Material for the task Block Start
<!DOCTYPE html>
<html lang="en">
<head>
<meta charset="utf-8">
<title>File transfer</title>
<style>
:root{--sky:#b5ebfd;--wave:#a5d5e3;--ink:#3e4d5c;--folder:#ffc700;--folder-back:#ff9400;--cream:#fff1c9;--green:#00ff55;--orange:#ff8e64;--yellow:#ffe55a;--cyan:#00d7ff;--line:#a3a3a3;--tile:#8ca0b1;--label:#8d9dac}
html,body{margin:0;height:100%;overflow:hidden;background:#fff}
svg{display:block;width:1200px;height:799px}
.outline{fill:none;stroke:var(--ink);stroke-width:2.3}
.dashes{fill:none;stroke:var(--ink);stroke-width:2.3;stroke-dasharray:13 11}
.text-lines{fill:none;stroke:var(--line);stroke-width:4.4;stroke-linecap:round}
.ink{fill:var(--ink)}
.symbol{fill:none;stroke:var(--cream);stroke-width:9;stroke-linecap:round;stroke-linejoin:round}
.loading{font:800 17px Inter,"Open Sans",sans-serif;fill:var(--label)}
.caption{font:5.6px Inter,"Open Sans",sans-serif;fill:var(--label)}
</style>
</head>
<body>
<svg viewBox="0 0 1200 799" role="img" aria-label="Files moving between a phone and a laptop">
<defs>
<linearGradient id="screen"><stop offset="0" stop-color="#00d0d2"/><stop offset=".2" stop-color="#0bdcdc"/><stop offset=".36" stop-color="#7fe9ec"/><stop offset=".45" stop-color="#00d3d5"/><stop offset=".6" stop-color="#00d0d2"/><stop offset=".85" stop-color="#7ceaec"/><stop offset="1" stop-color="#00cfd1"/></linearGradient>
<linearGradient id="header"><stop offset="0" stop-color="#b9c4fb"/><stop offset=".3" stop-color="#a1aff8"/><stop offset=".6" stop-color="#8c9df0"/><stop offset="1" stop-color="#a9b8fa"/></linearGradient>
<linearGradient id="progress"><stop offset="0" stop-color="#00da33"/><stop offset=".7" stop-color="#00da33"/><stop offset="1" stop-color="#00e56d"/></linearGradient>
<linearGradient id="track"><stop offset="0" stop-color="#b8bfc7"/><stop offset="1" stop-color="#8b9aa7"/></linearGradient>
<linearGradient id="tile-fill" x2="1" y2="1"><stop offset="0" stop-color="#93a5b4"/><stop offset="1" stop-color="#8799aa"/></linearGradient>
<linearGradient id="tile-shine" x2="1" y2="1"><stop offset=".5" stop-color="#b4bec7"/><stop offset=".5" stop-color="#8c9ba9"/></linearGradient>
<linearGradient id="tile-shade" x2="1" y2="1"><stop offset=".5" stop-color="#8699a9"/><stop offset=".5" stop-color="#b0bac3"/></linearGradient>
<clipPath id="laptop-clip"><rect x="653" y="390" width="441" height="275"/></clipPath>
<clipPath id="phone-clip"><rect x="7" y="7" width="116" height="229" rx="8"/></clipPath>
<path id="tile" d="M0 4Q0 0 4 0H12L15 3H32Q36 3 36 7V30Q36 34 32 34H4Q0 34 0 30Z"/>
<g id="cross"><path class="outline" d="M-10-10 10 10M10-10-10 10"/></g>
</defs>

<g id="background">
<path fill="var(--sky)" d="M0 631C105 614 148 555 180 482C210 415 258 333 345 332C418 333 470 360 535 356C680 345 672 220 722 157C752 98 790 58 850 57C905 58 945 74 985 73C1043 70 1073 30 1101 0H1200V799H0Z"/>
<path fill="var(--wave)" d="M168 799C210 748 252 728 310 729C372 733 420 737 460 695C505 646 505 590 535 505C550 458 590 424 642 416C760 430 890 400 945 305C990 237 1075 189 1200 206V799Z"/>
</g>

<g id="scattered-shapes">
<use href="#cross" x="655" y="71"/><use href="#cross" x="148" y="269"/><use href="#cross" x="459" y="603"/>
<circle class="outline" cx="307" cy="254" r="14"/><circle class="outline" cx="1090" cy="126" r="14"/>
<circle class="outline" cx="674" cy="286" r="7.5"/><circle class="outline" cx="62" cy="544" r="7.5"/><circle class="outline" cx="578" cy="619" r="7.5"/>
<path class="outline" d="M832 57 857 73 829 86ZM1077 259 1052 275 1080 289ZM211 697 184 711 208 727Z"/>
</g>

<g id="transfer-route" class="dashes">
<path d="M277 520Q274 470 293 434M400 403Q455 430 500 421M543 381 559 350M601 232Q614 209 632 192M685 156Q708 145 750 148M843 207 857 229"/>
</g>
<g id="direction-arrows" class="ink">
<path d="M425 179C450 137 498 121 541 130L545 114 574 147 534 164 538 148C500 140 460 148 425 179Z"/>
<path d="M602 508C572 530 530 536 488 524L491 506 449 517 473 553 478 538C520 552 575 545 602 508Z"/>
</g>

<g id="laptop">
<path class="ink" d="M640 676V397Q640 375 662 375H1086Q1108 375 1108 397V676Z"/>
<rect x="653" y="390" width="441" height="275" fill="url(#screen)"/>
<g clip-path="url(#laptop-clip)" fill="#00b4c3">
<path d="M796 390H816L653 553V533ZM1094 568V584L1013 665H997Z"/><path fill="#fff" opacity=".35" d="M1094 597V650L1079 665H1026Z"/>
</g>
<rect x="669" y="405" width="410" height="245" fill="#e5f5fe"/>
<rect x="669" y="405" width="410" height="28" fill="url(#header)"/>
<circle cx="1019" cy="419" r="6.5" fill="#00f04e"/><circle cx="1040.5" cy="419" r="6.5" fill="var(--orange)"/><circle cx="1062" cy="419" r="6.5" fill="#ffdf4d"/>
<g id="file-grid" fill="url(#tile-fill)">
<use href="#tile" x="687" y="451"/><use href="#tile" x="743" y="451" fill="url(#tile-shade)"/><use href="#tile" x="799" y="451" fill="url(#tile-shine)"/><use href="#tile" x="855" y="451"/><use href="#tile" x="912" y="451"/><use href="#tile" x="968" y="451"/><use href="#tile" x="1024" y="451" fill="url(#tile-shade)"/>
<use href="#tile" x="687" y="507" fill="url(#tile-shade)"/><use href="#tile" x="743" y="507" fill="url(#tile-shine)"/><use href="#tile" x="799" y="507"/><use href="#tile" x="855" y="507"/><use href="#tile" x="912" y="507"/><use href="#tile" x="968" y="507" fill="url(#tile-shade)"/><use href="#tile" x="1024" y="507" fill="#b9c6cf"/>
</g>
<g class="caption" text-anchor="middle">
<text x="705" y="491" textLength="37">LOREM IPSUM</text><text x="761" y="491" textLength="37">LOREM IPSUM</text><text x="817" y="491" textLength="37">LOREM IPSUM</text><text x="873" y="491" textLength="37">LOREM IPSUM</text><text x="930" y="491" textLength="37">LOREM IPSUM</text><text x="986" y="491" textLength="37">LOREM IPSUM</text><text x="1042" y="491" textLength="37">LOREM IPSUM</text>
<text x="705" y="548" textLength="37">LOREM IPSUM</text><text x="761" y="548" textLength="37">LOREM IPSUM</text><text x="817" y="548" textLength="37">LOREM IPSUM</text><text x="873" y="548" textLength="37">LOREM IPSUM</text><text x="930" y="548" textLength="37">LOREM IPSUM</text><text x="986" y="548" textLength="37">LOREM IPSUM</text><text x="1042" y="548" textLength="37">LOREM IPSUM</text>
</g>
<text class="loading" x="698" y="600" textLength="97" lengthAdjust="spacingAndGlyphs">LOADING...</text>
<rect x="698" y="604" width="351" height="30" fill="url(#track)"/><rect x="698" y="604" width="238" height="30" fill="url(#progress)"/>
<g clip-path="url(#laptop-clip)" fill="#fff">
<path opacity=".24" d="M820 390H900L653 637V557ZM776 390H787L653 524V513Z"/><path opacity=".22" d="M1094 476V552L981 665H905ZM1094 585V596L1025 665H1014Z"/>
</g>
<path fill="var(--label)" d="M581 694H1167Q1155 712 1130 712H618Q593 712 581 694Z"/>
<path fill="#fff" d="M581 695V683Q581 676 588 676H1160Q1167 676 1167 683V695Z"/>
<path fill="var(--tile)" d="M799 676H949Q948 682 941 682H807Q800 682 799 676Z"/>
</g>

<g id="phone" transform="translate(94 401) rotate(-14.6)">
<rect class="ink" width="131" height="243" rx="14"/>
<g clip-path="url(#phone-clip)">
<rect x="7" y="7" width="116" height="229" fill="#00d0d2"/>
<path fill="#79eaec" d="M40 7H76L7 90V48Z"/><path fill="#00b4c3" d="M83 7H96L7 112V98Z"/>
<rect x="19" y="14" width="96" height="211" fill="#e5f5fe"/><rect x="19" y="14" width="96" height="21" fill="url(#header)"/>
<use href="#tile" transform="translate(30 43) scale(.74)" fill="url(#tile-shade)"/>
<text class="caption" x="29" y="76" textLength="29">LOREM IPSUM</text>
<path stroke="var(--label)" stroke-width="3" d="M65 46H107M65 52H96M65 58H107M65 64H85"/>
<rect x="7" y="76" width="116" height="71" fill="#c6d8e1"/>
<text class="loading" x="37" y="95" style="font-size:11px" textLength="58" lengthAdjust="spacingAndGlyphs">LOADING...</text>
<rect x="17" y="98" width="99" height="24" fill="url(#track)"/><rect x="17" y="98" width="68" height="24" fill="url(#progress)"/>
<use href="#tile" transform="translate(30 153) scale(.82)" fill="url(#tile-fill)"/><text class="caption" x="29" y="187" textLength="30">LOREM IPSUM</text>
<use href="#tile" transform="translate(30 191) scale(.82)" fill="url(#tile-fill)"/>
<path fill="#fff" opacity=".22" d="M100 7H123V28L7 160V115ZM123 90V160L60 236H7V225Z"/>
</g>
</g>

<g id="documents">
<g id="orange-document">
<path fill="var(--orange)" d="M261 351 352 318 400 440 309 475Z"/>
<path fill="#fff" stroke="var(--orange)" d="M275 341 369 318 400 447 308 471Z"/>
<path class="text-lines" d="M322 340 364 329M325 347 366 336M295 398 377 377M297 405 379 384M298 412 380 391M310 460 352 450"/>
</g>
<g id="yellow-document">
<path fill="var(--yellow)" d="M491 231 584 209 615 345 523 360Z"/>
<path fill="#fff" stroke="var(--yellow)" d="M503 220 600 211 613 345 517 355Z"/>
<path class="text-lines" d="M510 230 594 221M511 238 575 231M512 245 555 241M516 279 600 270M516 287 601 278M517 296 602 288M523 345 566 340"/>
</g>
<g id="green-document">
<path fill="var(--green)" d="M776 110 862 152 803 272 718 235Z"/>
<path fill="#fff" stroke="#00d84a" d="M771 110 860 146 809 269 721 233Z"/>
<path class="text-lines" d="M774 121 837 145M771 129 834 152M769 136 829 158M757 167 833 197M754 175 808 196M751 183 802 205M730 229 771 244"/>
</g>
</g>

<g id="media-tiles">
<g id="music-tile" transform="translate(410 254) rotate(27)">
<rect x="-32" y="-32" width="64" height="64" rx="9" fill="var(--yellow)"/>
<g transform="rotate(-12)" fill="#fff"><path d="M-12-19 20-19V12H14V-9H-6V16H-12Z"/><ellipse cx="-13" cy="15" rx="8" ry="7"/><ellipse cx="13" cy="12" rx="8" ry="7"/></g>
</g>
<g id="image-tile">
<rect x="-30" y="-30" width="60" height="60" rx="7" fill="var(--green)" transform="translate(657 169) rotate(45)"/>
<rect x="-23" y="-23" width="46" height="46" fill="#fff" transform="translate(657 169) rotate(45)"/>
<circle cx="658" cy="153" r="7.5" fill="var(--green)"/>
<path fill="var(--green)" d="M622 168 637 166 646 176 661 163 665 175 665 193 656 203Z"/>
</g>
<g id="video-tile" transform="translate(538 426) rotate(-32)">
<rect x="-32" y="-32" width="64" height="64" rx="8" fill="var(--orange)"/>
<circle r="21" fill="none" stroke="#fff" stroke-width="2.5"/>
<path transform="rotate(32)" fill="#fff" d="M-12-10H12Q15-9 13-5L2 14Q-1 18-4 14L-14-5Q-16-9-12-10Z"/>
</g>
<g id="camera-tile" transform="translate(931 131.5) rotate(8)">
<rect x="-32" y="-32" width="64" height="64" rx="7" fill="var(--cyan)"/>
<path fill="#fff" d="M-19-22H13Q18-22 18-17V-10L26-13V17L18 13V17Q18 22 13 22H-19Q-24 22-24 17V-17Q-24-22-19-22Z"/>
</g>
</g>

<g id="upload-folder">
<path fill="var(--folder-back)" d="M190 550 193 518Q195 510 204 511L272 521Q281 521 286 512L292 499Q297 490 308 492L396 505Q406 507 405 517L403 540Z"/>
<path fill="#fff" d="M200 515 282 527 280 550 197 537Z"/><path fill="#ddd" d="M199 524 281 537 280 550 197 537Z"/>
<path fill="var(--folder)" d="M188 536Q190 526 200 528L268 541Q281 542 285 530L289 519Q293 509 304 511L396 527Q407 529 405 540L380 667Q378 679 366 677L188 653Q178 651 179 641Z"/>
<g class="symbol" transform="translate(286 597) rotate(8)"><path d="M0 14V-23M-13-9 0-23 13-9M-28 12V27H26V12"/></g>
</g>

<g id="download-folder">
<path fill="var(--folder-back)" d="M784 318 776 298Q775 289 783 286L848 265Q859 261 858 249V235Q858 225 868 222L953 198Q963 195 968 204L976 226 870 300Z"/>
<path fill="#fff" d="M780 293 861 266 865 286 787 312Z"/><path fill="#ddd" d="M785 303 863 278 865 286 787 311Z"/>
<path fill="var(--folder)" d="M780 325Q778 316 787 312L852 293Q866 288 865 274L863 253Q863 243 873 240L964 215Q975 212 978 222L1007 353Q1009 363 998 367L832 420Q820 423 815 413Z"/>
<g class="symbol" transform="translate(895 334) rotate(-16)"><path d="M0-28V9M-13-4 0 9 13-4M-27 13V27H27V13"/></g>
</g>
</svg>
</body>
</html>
Material for the task Block End
About this task: Check the records above and copy each line that has the string "orange".

Task solution:
:root{--sky:#b5ebfd;--wave:#a5d5e3;--ink:#3e4d5c;--folder:#ffc700;--folder-back:#ff9400;--cream:#fff1c9;--green:#00ff55;--orange:#ff8e64;--yellow:#ffe55a;--cyan:#00d7ff;--line:#a3a3a3;--tile:#8ca0b1;--label:#8d9dac}
<circle cx="1019" cy="419" r="6.5" fill="#00f04e"/><circle cx="1040.5" cy="419" r="6.5" fill="var(--orange)"/><circle cx="1062" cy="419" r="6.5" fill="#ffdf4d"/>
<g id="orange-document">
<path fill="var(--orange)" d="M261 351 352 318 400 440 309 475Z"/>
<path fill="#fff" stroke="var(--orange)" d="M275 341 369 318 400 447 308 471Z"/>
<rect x="-32" y="-32" width="64" height="64" rx="8" fill="var(--orange)"/>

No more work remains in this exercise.